| Work required |
Please write out exactly, and only, the lines from the first in the material below to the line containing "500,151 502,153 547,158", both included.

| Material for the task |
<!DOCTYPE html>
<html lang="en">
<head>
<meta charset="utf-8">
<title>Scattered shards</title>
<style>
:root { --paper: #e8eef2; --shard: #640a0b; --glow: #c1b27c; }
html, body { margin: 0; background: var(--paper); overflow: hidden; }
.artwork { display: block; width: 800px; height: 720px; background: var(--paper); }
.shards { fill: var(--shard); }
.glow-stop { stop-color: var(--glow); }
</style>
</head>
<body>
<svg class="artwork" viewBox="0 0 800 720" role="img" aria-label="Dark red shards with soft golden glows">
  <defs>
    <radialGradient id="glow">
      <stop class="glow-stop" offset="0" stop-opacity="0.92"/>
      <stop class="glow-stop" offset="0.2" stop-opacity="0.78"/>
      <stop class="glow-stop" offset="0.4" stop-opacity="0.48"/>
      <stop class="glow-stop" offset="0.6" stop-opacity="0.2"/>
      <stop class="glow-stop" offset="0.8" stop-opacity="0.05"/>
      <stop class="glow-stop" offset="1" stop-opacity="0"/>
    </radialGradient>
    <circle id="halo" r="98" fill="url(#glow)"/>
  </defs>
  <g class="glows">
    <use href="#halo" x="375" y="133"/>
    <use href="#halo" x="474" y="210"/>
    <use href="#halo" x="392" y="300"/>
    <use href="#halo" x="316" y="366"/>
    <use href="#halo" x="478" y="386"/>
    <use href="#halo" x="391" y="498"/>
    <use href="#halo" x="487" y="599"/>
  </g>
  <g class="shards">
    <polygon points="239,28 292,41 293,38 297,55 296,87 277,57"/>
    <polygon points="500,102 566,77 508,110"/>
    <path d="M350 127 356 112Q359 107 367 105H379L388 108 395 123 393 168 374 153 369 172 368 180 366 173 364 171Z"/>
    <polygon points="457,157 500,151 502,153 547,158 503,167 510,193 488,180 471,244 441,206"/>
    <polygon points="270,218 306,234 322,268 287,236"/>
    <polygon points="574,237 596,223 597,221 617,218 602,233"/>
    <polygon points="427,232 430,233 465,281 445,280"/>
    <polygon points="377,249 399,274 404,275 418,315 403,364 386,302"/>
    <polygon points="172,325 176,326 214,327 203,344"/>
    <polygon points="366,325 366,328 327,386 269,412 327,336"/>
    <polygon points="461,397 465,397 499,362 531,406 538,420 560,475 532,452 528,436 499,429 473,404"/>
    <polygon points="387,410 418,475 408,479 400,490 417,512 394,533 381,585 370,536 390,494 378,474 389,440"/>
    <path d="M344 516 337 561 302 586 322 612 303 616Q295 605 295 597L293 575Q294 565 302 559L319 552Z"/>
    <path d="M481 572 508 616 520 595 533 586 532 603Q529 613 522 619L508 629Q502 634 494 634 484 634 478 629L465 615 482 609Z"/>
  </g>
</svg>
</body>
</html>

| Task response |
<!DOCTYPE html>
<html lang="en">
<head>
<meta charset="utf-8">
<title>Scattered shards</title>
<style>
:root { --paper: #e8eef2; --shard: #640a0b; --glow: #c1b27c; }
html, body { margin: 0; background: var(--paper); overflow: hidden; }
.artwork { display: block; width: 800px; height: 720px; background: var(--paper); }
.shards { fill: var(--shard); }
.glow-stop { stop-color: var(--glow); }
</style>
</head>
<body>
<svg class="artwork" viewBox="0 0 800 720" role="img" aria-label="Dark red shards with soft golden glows">
  <defs>
    <radialGradient id="glow">
      <stop class="glow-stop" offset="0" stop-opacity="0.92"/>
      <stop class="glow-stop" offset="0.2" stop-opacity="0.78"/>
      <stop class="glow-stop" offset="0.4" stop-opacity="0.48"/>
      <stop class="glow-stop" offset="0.6" stop-opacity="0.2"/>
      <stop class="glow-stop" offset="0.8" stop-opacity="0.05"/>
      <stop class="glow-stop" offset="1" stop-opacity="0"/>
    </radialGradient>
    <circle id="halo" r="98" fill="url(#glow)"/>
  </defs>
  <g class="glows">
    <use href="#halo" x="375" y="133"/>
    <use href="#halo" x="474" y="210"/>
    <use href="#halo" x="392" y="300"/>
    <use href="#halo" x="316" y="366"/>
    <use href="#halo" x="478" y="386"/>
    <use href="#halo" x="391" y="498"/>
    <use href="#halo" x="487" y="599"/>
  </g>
  <g class="shards">
    <polygon points="239,28 292,41 293,38 297,55 296,87 277,57"/>
    <polygon points="500,102 566,77 508,110"/>
    <path d="M350 127 356 112Q359 107 367 105H379L388 108 395 123 393 168 374 153 369 172 368 180 366 173 364 171Z"/>
    <polygon points="457,157 500,151 502,153 547,158 503,167 510,193 488,180 471,244 441,206"/>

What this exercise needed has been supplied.